AB 369/SB 288 Proposes an Occupational License Review Board which will recommend which occupational licenses and their respective continuing education requirements should be downsized or eliminated.
AMTA Wisconsin Chapter urges all members to contact their state legislators to request they oppose these bills in order to retain current massage therapy/bodywork therapy licensing and continuing education requirements. You may also ask your family, friends, and co-workers to contact legislators as well. Please remember to include, "Thank you for your consideration" when emailing or calling.
You may locate your legislators and their contact information by entering your address at http://legis.wisconsin.gov/
If you wish to register against this bill in person, or testify,
There is a hearing 10 am, Thursday Aug 24.
State Capitol, Room 411-S, 2 E Main St, Madison, WI 53703
The following is text of a paper to be distributed to legislators. Feel free to draw from this for your own message:
The Massage Therapy Association – Wisconsin Chapter with its 2,137 members, urge retention of the Massage Therapy and Bodywork Therapy Affiliated Credentialing Board.
The credentialing board protects the public from unscrupulous actors including those who prior to licensing used the massage therapy profession as a front for prostitution and human trafficking. The credentialing board both protects the public and provides a sense of consumer confidence about qualifications for any massage therapists performing specific services. Legitimate licensed massage therapists invest in education and training and abhor the illegal abuse of unscrupulous individuals. Massage therapists can obtain continuing education credits, free of charge or very affordably (as low as $2 per credit), so financial hardship is not a valid reason to do away with CE.

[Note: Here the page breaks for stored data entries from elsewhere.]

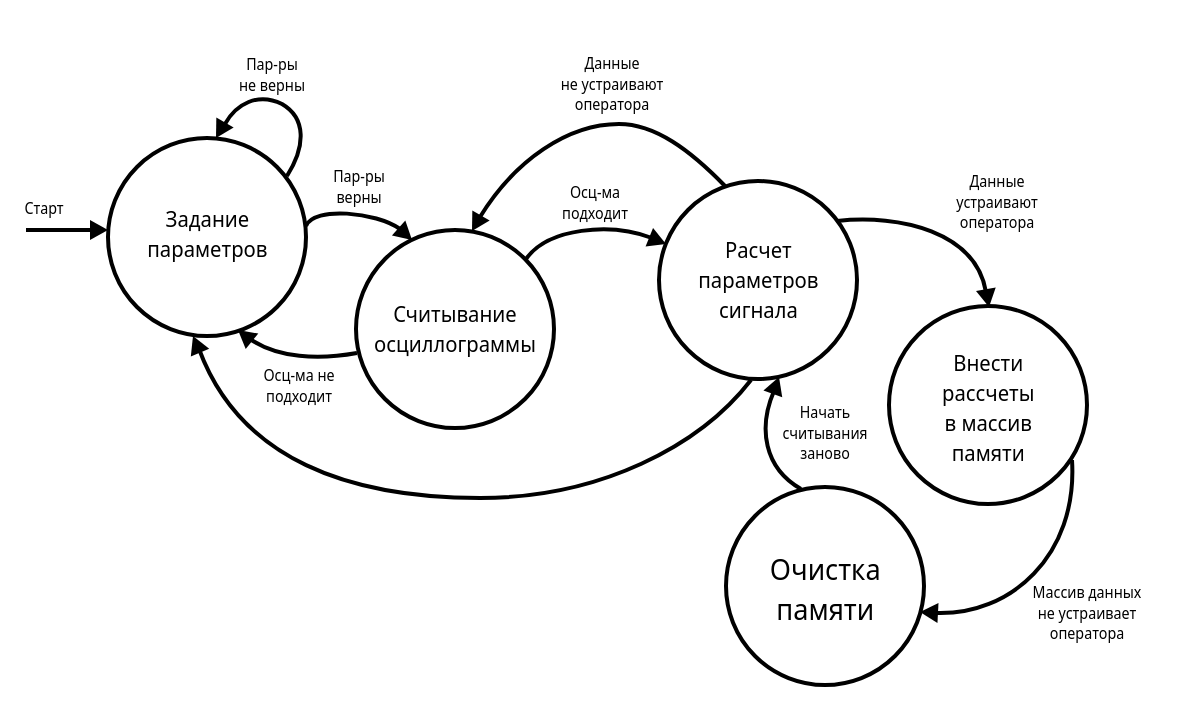
<!DOCTYPE html>
<html lang="ru">
<head>
<meta charset="utf-8">
<title>Диаграмма состояний</title>
<style>
:root { --ink: #000; --paper: #fff; --stroke: 4px; --narrow: .92; }
* { box-sizing: border-box; margin: 0; }
html, body { width: 1200px; height: 703px; overflow: hidden; background: var(--paper); }
.diagram {
  position: relative; width: 1200px; height: 703px; overflow: hidden;
  color: var(--ink); font-family: "Noto Sans", "Open Sans", sans-serif; text-align: center;
}
.state {
  position: absolute; left: var(--x); top: var(--y);
  width: 202px; height: 202px; margin: -101px 0 0 -101px;
  display: flex; align-items: center; justify-content: center;
  border: var(--stroke) solid var(--ink); border-radius: 50%; background: var(--paper);
  font-size: 22px; line-height: 30px; white-space: nowrap;
}
.state span { transform: translateY(var(--shift, 0)) scaleX(var(--narrow)); }
.state.large { font-size: 29.5px; line-height: 40px; }
.label {
  position: absolute; left: var(--x); top: var(--y);
  transform: translate(-50%, -50%) scaleX(var(--narrow));
  font-size: 15.5px; line-height: 20.5px; white-space: nowrap;
}
.transitions { position: absolute; left: 0; top: 0; }
.lines { fill: none; stroke: var(--ink); stroke-width: 4; }
.heads { fill: var(--ink); }
</style>
</head>
<body>
<main class="diagram">
  <div class="state" style="--x:207px;--y:237px;--shift:-4px"><span>Задание<br>параметров</span></div>
  <div class="state" style="--x:455px;--y:329px;--shift:-1px"><span>Считывание<br>осциллограммы</span></div>
  <div class="state" style="--x:758px;--y:280px;--shift:-1px"><span>Расчет<br>параметров<br>сигнала</span></div>
  <div class="state" style="--x:988px;--y:405px;--shift:2px"><span>Внести<br>рассчеты<br>в массив<br>памяти</span></div>
  <div class="state large" style="--x:825px;--y:586px;--shift:3px"><span>Очистка<br>памяти</span></div>

  <svg class="transitions" width="1200" height="703" viewBox="0 0 1200 703" aria-hidden="true">
    <defs><polygon id="head" points="0,0 -18,-10 -18,10"/></defs>
    <g class="lines">
      <path d="M26 230H94"/>
      <path d="M287 176C306 146 306 118 282 104C258 92 236 104 225 124"/>
      <path d="M306 226C314 206 376 212 400 229"/>
      <path d="M526 259C548 228 610 222 652 238"/>
      <path d="M725 186C690 150 655 124 619 124C568 124 515 160 480 217"/>
      <path d="M837 221C900 214 976 232 986 292"/>
      <path d="M357 353C318 360 278 358 250 339"/>
      <path d="M751 380C700 446 600 498 480 498C350 498 240 460 199 349"/>
      <path d="M801 489C764 468 758 428 774 391"/>
      <path d="M1072 460C1078 556 1010 616 935 613"/>
    </g>
    <g class="heads">
      <use href="#head" transform="translate(108 230)"/>
      <use href="#head" transform="translate(216 138) rotate(120)"/>
      <use href="#head" transform="translate(412 240) rotate(42)"/>
      <use href="#head" transform="translate(666 244) rotate(22)"/>
      <use href="#head" transform="translate(472 231) rotate(120)"/>
      <use href="#head" transform="translate(989 307) rotate(80)"/>
      <use href="#head" transform="translate(238 330) rotate(219)"/>
      <use href="#head" transform="translate(193 336) rotate(247)"/>
      <use href="#head" transform="translate(779 377) rotate(290)"/>
      <use href="#head" transform="translate(920 612) rotate(183)"/>
    </g>
  </svg>

  <p class="label" style="--x:44px;--y:208px">Старт</p>
  <p class="label" style="--x:272px;--y:74px">Пар-ры<br>не верны</p>
  <p class="label" style="--x:359px;--y:186px">Пар-ры<br>верны</p>
  <p class="label" style="--x:299px;--y:385px">Осц-ма не<br>подходит</p>
  <p class="label" style="--x:612px;--y:84px">Данные<br>не устраивают<br>оператора</p>
  <p class="label" style="--x:595px;--y:202px">Осц-ма<br>подходит</p>
  <p class="label" style="--x:997px;--y:202px">Данные<br>устраивают<br>оператора</p>
  <p class="label" style="--x:825px;--y:433px">Начать<br>считывания<br>заново</p>
  <p class="label" style="--x:1087px;--y:613px">Массив данных<br>не устраивает<br>оператора</p>
</main>
</body>
</html>
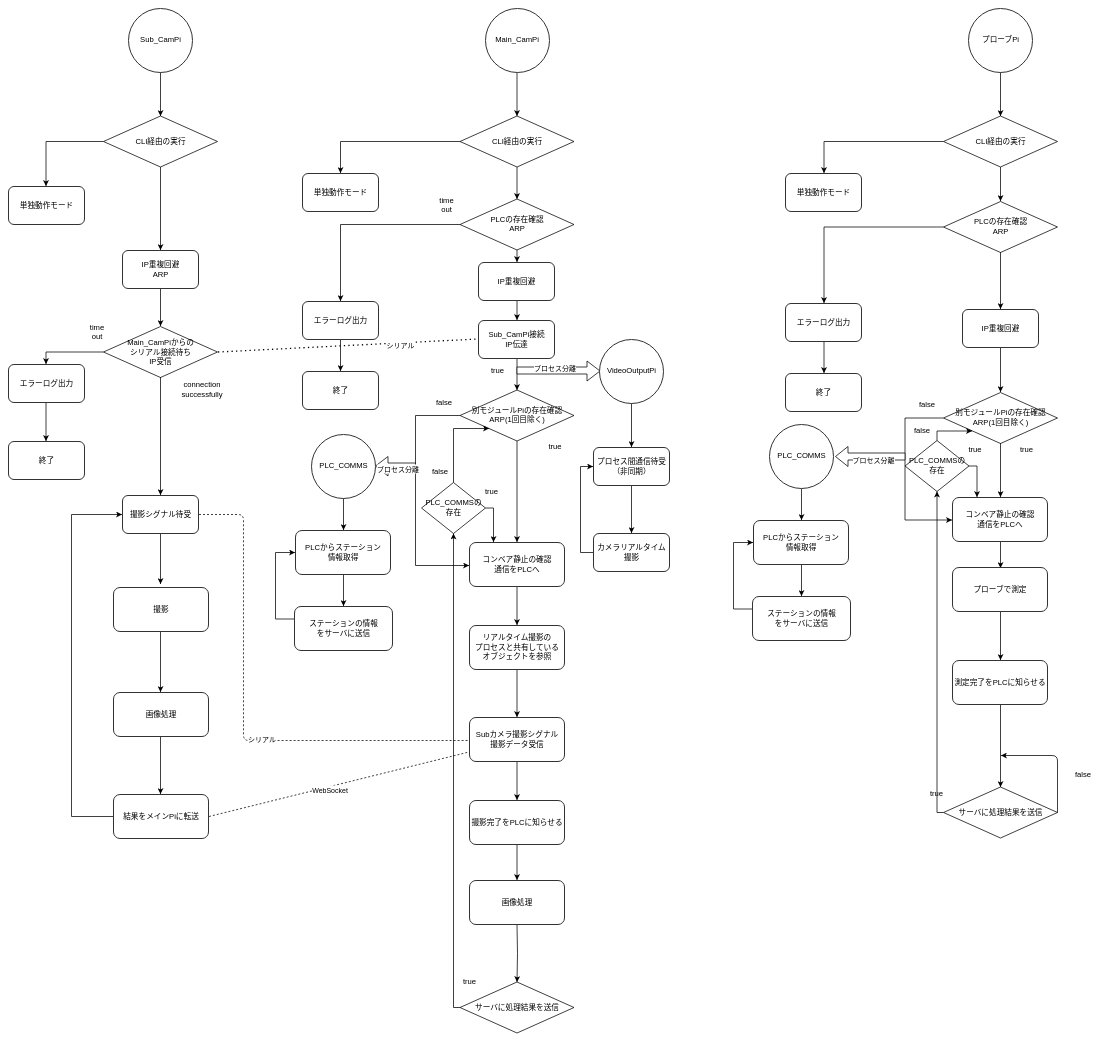
<!DOCTYPE html>
<html lang="ja">
<head>
<meta charset="utf-8">
<title>CamPi フローチャート</title>
<style>
:root { --ink: #000; --edge: #333; --paper: #fff; }
* { box-sizing: border-box; }
html, body { margin: 0; background: var(--paper); }
.chart { position: relative; width: 1104px; height: 1041px; overflow: hidden; background: var(--paper); color: var(--ink); font: 7.65px/9.6px "Liberation Sans", "Noto Sans CJK JP", sans-serif; }
.edges { position: absolute; left: 0; top: 0; fill: none; stroke: var(--ink); stroke-width: .75; }
.edges .flow path { marker-end: url(#arrow); }
.edges .shape { fill: var(--paper); }
.node, .decision, .start, .label { position: absolute; left: calc(var(--x) * 1px); top: calc(var(--y) * 1px); display: flex; align-items: center; justify-content: center; text-align: center; white-space: nowrap; }
.node { width: 77px; height: 39px; border: 1px solid var(--edge); border-radius: 6px; background: var(--paper); }
.large { width: 96px; height: 45px; border-radius: 7px; }
.wide { width: 99px; }
.start { width: 65px; height: 65px; border: 1px solid var(--edge); border-radius: 50%; background: var(--paper); }
.decision, .label { transform: translate(-50%, -50%); }
.tag { font-size: 7px; line-height: 9px; background: var(--paper); }
</style>
</head>
<body>
<main class="chart">
<svg class="edges" width="1104" height="1041" viewBox="0 0 1104 1041" aria-hidden="true">
<defs>
<marker id="arrow" markerUnits="userSpaceOnUse" markerWidth="7" markerHeight="6" refX="6" refY="3" orient="auto"><path d="M0 0L6 3L0 6L1.5 3Z" fill="#000" stroke="none"/></marker>
<polygon id="diamond" points="-57,0 0,-25.5 57,0 0,25.5"/>
<polygon id="small-diamond" points="-32,0 0,-25.5 32,0 0,25.5"/>
</defs>
<g class="shape">
<use href="#diamond" x="160.5" y="141.5"/>
<use href="#diamond" x="160.5" y="352"/>
<use href="#diamond" x="517" y="141.5"/>
<use href="#diamond" x="517" y="224.5"/>
<use href="#diamond" x="517" y="415.5"/>
<use href="#diamond" x="517" y="1007.5"/>
<use href="#diamond" x="1000.5" y="141.5"/>
<use href="#diamond" x="1000.5" y="227"/>
<use href="#diamond" x="1000.5" y="418"/>
<use href="#diamond" x="1000.5" y="812.5"/>
<use href="#small-diamond" x="453.5" y="508"/>
<use href="#small-diamond" x="937" y="466"/>
</g>
<g class="flow">
<path d="M160.5 72V116"/>
<path d="M103.5 141.5H46V186"/>
<path d="M160.5 167V250"/>
<path d="M160.5 288V326"/>
<path d="M103.5 352H46V364"/>
<path d="M46 403V441"/>
<path d="M160.5 377V495"/>
<path d="M160.5 533V584"/>
<path d="M160.5 632V692"/>
<path d="M160.5 737V794"/>
<path d="M113 816.5H71.5V514.5H122"/>
</g>
<g class="flow">
<path d="M517 72V116"/>
<path d="M460 141.5H340.5V173"/>
<path d="M517 167V199"/>
<path d="M460 224.5H340.5V301"/>
<path d="M340.5 339V371"/>
<path d="M517 250V262"/>
<path d="M517 301V320"/>
<path d="M517 358V390"/>
<path d="M517 441V542"/>
<path d="M460 415.5H415.5V565.5H469"/>
<path d="M453.5 482.5V428.5H489"/>
<path d="M485.5 508H493.5V542"/>
<path d="M460 1007.5H453.5V533.5"/>
<path d="M517 587V625"/>
<path d="M517 670V717"/>
<path d="M517 762V800"/>
<path d="M517 845V880"/>
<path d="M517 925Q518 953 517 982"/>
<path d="M343.5 498V530"/>
<path d="M343.5 575V606"/>
<path d="M294 619H275.5V552.5H295"/>
<path d="M631.5 403V447"/>
<path d="M631.5 485V533"/>
<path d="M593 552.5H580.5V466.5H593"/>
</g>
<g class="flow">
<path d="M1000.5 72V116"/>
<path d="M943.5 141.5H824V173"/>
<path d="M1000.5 167V201"/>
<path d="M943.5 227H824V303"/>
<path d="M824 342V373"/>
<path d="M1000.5 252V309"/>
<path d="M1000.5 348V392"/>
<path d="M1000.5 443V497"/>
<path d="M943.5 418H905V520H952"/>
<path d="M937 440.5V431H972"/>
<path d="M969 466H977V497"/>
<path d="M1000.5 542V568"/>
<path d="M1000.5 612V660"/>
<path d="M1000.5 705V787"/>
<path d="M943.5 812.5H937V491.5"/>
<path d="M1057.5 812.5V761Q1057.5 755.5 1052 755.5H1001"/>
<path d="M801.5 488V520"/>
<path d="M801.5 565V596"/>
<path d="M752 609H733.5V542.5H753"/>
</g>
<g class="links">
<path d="M218 352L478 339" stroke-width="1.3" stroke-dasharray="1.3 3.2"/>
<path d="M199 514.5H238Q243.5 514.5 243.5 520V735Q243.5 740.5 249 740.5H469" stroke-dasharray="2 2"/>
<path d="M209 816.5L469 752" stroke-dasharray="2 2"/>
</g>
<g class="shape">
<polygon points="517,367 587,367 587,361 600,371 587,381 587,374 517,374"/>
<polygon points="415.5,463 388,463 388,456.5 375.5,466 388,476 388,469.5 415.5,469.5"/>
<polygon points="905,453 848,453 848,446.5 835.5,456.5 848,466.5 848,460 905,460"/>
</g>
</svg>

<section aria-label="Sub_CamPi">
<div class="start" style="--x:128;--y:7.5">Sub_CamPi</div>
<div class="decision" style="--x:160.5;--y:141.5">CLI経由の実行</div>
<div class="node" style="--x:8;--y:186">単独動作モード</div>
<div class="node" style="--x:122;--y:250"><span>IP重複回避<br>ARP</span></div>
<div class="decision" style="--x:160.5;--y:352"><span>Main_CamPiからの<br>シリアル接続待ち<br>IP受信</span></div>
<div class="node" style="--x:8;--y:364">エラーログ出力</div>
<div class="node" style="--x:8;--y:441">終了</div>
<div class="node" style="--x:122;--y:495">撮影シグナル待受</div>
<div class="node large" style="--x:113;--y:587">撮影</div>
<div class="node large" style="--x:113;--y:692">画像処理</div>
<div class="node large" style="--x:113;--y:794">結果をメインPiに転送</div>
<div class="label" style="--x:97;--y:332.5"><span>time<br>out</span></div>
<div class="label" style="--x:202;--y:390"><span>connection<br>successfully</span></div>
</section>

<section aria-label="Main_CamPi">
<div class="start" style="--x:484.5;--y:7.5">Main_CamPi</div>
<div class="decision" style="--x:517;--y:141.5">CLI経由の実行</div>
<div class="node" style="--x:302;--y:173">単独動作モード</div>
<div class="decision" style="--x:517;--y:224.5"><span>PLCの存在確認<br>ARP</span></div>
<div class="node" style="--x:302;--y:301">エラーログ出力</div>
<div class="node" style="--x:302;--y:371">終了</div>
<div class="node" style="--x:478;--y:262">IP重複回避</div>
<div class="node" style="--x:478;--y:320"><span>Sub_CamPi接続<br>IP伝達</span></div>
<div class="decision" style="--x:517;--y:415.5"><span>別モジュールPiの存在確認<br>ARP(1回目除く)</span></div>
<div class="decision" style="--x:453.5;--y:508"><span>PLC_COMMSの<br>存在</span></div>
<div class="node large" style="--x:469;--y:542"><span>コンベア静止の確認<br>通信をPLCへ</span></div>
<div class="node large" style="--x:469;--y:625"><span>リアルタイム撮影の<br>プロセスと共有している<br>オブジェクトを参照</span></div>
<div class="node large" style="--x:469;--y:717"><span>Subカメラ撮影シグナル<br>撮影データ受信</span></div>
<div class="node large" style="--x:469;--y:800">撮影完了をPLCに知らせる</div>
<div class="node large" style="--x:469;--y:880">画像処理</div>
<div class="decision" style="--x:517;--y:1007.5">サーバに処理結果を送信</div>
<div class="start" style="--x:311;--y:433.5">PLC_COMMS</div>
<div class="node large" style="--x:295;--y:530"><span>PLCからステーション<br>情報取得</span></div>
<div class="node large wide" style="--x:294;--y:606"><span>ステーションの情報<br>をサーバに送信</span></div>
<div class="start" style="--x:599;--y:338.5">VideoOutputPi</div>
<div class="node" style="--x:593;--y:447"><span>プロセス間通信待受<br>（非同期）</span></div>
<div class="node" style="--x:593;--y:533"><span>カメラリアルタイム<br>撮影</span></div>
<div class="label" style="--x:446.5;--y:205.5"><span>time<br>out</span></div>
<div class="label" style="--x:497.5;--y:370.5">true</div>
<div class="label" style="--x:444;--y:402.5">false</div>
<div class="label" style="--x:555;--y:447">true</div>
<div class="label" style="--x:440;--y:472">false</div>
<div class="label" style="--x:491.5;--y:491.5">true</div>
<div class="label" style="--x:469.5;--y:981.5">true</div>
<div class="label tag" style="--x:555;--y:368">プロセス分離</div>
<div class="label tag" style="--x:398;--y:469">プロセス分離</div>
</section>

<section aria-label="プローブPi">
<div class="start" style="--x:968;--y:7.5">プローブPi</div>
<div class="decision" style="--x:1000.5;--y:141.5">CLI経由の実行</div>
<div class="node" style="--x:785;--y:173">単独動作モード</div>
<div class="decision" style="--x:1000.5;--y:227"><span>PLCの存在確認<br>ARP</span></div>
<div class="node" style="--x:785;--y:303">エラーログ出力</div>
<div class="node" style="--x:785;--y:373">終了</div>
<div class="node" style="--x:962;--y:309">IP重複回避</div>
<div class="decision" style="--x:1000.5;--y:418"><span>別モジュールPiの存在確認<br>ARP(1回目除く)</span></div>
<div class="decision" style="--x:937;--y:466"><span>PLC_COMMSの<br>存在</span></div>
<div class="node large" style="--x:952;--y:497"><span>コンベア静止の確認<br>通信をPLCへ</span></div>
<div class="node large" style="--x:952;--y:567">プローブで測定</div>
<div class="node large" style="--x:952;--y:660">測定完了をPLCに知らせる</div>
<div class="decision" style="--x:1000.5;--y:812.5">サーバに処理結果を送信</div>
<div class="start" style="--x:769;--y:423.5">PLC_COMMS</div>
<div class="node large" style="--x:753;--y:520"><span>PLCからステーション<br>情報取得</span></div>
<div class="node large wide" style="--x:752;--y:596"><span>ステーションの情報<br>をサーバに送信</span></div>
<div class="label" style="--x:927;--y:405">false</div>
<div class="label" style="--x:922;--y:430.5">false</div>
<div class="label" style="--x:975;--y:450">true</div>
<div class="label" style="--x:1026.5;--y:450">true</div>
<div class="label" style="--x:936.5;--y:793.5">true</div>
<div class="label" style="--x:1083;--y:774.5">false</div>
<div class="label tag" style="--x:873.5;--y:459.5">プロセス分離</div>
</section>

<section aria-label="通信">
<div class="label tag" style="--x:400.5;--y:344.5">シリアル</div>
<div class="label tag" style="--x:262;--y:739">シリアル</div>
<div class="label tag" style="--x:330;--y:790">WebSocket</div>
</section>
</main>
</body>
</html>
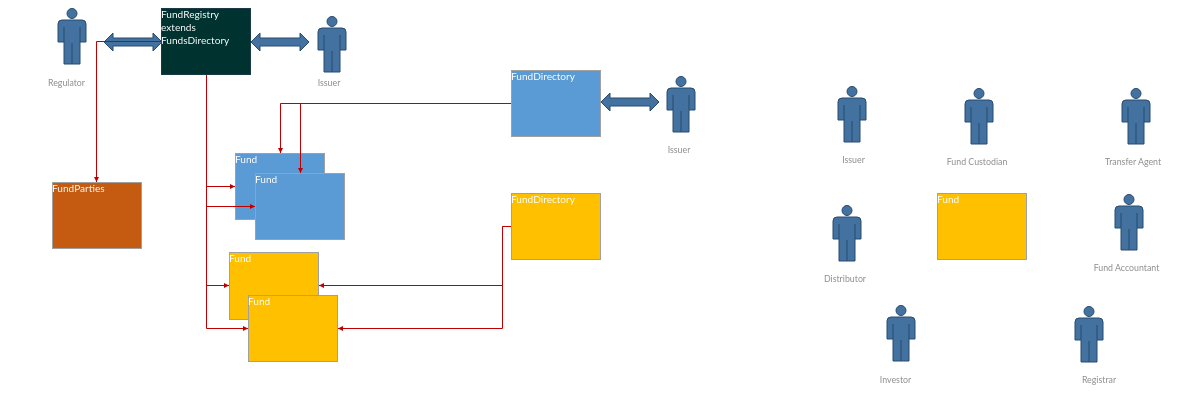
<!DOCTYPE html>
<html lang="en">
<head>
<meta charset="utf-8">
<title>Fund registry diagram</title>
<style>
:root {
  --paper: #ffffff;
  --registry: #003330;
  --parties: #c55a11;
  --blue: #5b9bd5;
  --gold: #ffc000;
  --box-edge: #a0a0a0;
  --figure: #4472a0;
  --figure-edge: #264a6e;
  --link: #c00000;
  --label: #8c8c8c;
}
* { box-sizing: border-box; }
body { margin: 0; background: var(--paper); overflow: hidden; }
.diagram {
  position: relative;
  width: 1200px;
  height: 394px;
  overflow: hidden;
  background: var(--paper);
  font-family: Lato, "Open Sans", sans-serif;
}
.box {
  position: absolute;
  left: var(--x);
  top: var(--y);
  width: 90px;
  height: 67px;
  border: 1px solid var(--box-edge);
  color: #ffffff;
  font-size: 10.1px;
  line-height: 13px;
}
.box span { display: block; margin: -1px 0 0 -1px; white-space: nowrap; }
.registry { background: var(--registry); border-color: #1a3a4a; }
.parties { background: var(--parties); }
.blue { background: var(--blue); }
.gold { background: var(--gold); }
.role {
  position: absolute;
  left: var(--x);
  top: var(--y);
  transform: translate(-50%, -50%);
  color: var(--label);
  font-size: 8.8px;
  line-height: 12px;
  white-space: nowrap;
}
.drawing { position: absolute; left: 0; top: 0; }
.figures { fill: var(--figure); stroke: var(--figure-edge); stroke-width: 1; stroke-linejoin: round; }
.connectors { fill: none; stroke: var(--link); stroke-width: 1; }
.tip { fill: var(--link); stroke: none; }
</style>
</head>
<body>
<main class="diagram">
  <div class="box registry" style="--x:161px;--y:8px"><span>FundRegistry<br>extends<br>FundsDirectory</span></div>
  <div class="box parties" style="--x:52px;--y:182px"><span>FundParties</span></div>
  <div class="box blue" style="--x:511px;--y:70px"><span>FundDirectory</span></div>
  <div class="box gold" style="--x:511px;--y:193px"><span>FundDirectory</span></div>
  <div class="box blue" style="--x:235px;--y:153px"><span>Fund</span></div>
  <div class="box blue" style="--x:255px;--y:173px"><span>Fund</span></div>
  <div class="box gold" style="--x:229px;--y:252px;height:68px"><span>Fund</span></div>
  <div class="box gold" style="--x:248px;--y:295px"><span>Fund</span></div>
  <div class="box gold" style="--x:937px;--y:193px"><span>Fund</span></div>

  <svg class="drawing" width="1200" height="394" viewBox="0 0 1200 394" aria-hidden="true">
    <defs>
      <g id="person">
        <circle cx="0" cy="5.5" r="5"/>
        <path d="M-10 12H10Q14 12 14 16V34H8V56H-8V34H-14V16Q-14 12 -10 12Z"/>
        <path d="M-8 19V34M8 19V34M0 35V56" fill="none"/>
      </g>
      <path id="two-way" d="M0 0L9 -9V-4H49V-9L58 0L49 9V4H9V9Z"/>
      <marker id="tip" markerUnits="userSpaceOnUse" markerWidth="6" markerHeight="6" refX="5" refY="3" orient="auto">
        <path class="tip" d="M0 0.5L5 3L0 5.5Z"/>
      </marker>
    </defs>

    <g class="figures">
      <use href="#two-way" x="104" y="42"/>
      <use href="#two-way" x="251" y="42"/>
      <use href="#two-way" x="601" y="102"/>

      <use href="#person" x="72" y="8"/>
      <use href="#person" x="332" y="16"/>
      <use href="#person" x="681" y="76"/>
      <use href="#person" x="852" y="86"/>
      <use href="#person" x="979" y="88"/>
      <use href="#person" x="1136" y="88"/>
      <use href="#person" x="847" y="205"/>
      <use href="#person" x="1129" y="194"/>
      <use href="#person" x="901" y="305"/>
      <use href="#person" x="1089" y="306"/>
    </g>

    <g class="connectors" marker-end="url(#tip)">
      <path marker-end="url(#tip)" d="M161 41.5H96.5V182"/>
      <path marker-end="url(#tip)" d="M206.5 75V186.5H235"/>
      <path marker-end="url(#tip)" d="M206.5 186V206.5H255"/>
      <path marker-end="url(#tip)" d="M206.5 206V285.5H229"/>
      <path marker-end="url(#tip)" d="M206.5 285V328.5H248"/>
      <path marker-end="url(#tip)" d="M511 103.5H280.5V153"/>
      <path marker-end="url(#tip)" d="M511 103.5H300.5V173"/>
      <path marker-end="url(#tip)" d="M511 226.5H502.5V285.5H319"/>
      <path marker-end="url(#tip)" d="M511 226.5H502.5V328.5H338"/>
    </g>
  </svg>

  <span class="role" style="--x:66.5px;--y:83px">Regulator</span>
  <span class="role" style="--x:329px;--y:83px">Issuer</span>
  <span class="role" style="--x:679px;--y:150px">Issuer</span>
  <span class="role" style="--x:853.5px;--y:160px">Issuer</span>
  <span class="role" style="--x:977px;--y:162px">Fund Custodian</span>
  <span class="role" style="--x:1133px;--y:162px">Transfer Agent</span>
  <span class="role" style="--x:845px;--y:279px">Distributor</span>
  <span class="role" style="--x:1126.5px;--y:268px">Fund Accountant</span>
  <span class="role" style="--x:895.5px;--y:380px">Investor</span>
  <span class="role" style="--x:1099px;--y:380px">Registrar</span>
</main>
</body>
</html>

Massage therapists work with all kinds of individuals, some for relaxation, others who are sick and injured. Massage therapy is considered a vital part of complementary and integrative medicine and practices in hospitals, medical clinics, chiropractic offices, physical therapy offices, hospice facilities, and with infants born to opiate addiction and sports teams. Individuals receive massage therapy post-operatively for procedures like open heart surgery, mastectomies, and joint replacements. These people deserve to know that the massage therapist treating them is credentialed.
Since its inception, the Massage Therapy Board has disciplined bad actors. For example, 16 licensed or previously licensed therapists were disciplined in 2016, a 100% increase over the previous year. (This does not include non-licensed and never previously licensed individuals). Issues included sexual assault, inappropriate touching, sanitation practices, falsified information on license applications, presenting as if a licensed massage therapist to cover for other criminal activity, failure to maintain records, failure to obtain informed consent, practicing without current license, and aiding practice by non-licensed practitioners. Almost all resulted in license revocation or suspension and where appropriate, law enforcement was alerted. Several instances required mandated continuing education, fines, counseling, inspections, and quarterly reporting.
The savings to the state is negligible to eliminate our board ($25,000), but would create new risks and send Wisconsin backwards. One civil suit can exceed $25,0000 for all parties involved. Wisconsin prides itself on allowing professions asking for regulation and oversight to “handle their own” and ensure best practices and a certain quality of care. We urge you to carry on with that tradition. We respectfully urge members of the committee to maintain current law and continue supporting the Massage Therapy and Bodywork Therapy Affiliated Credentialing Board.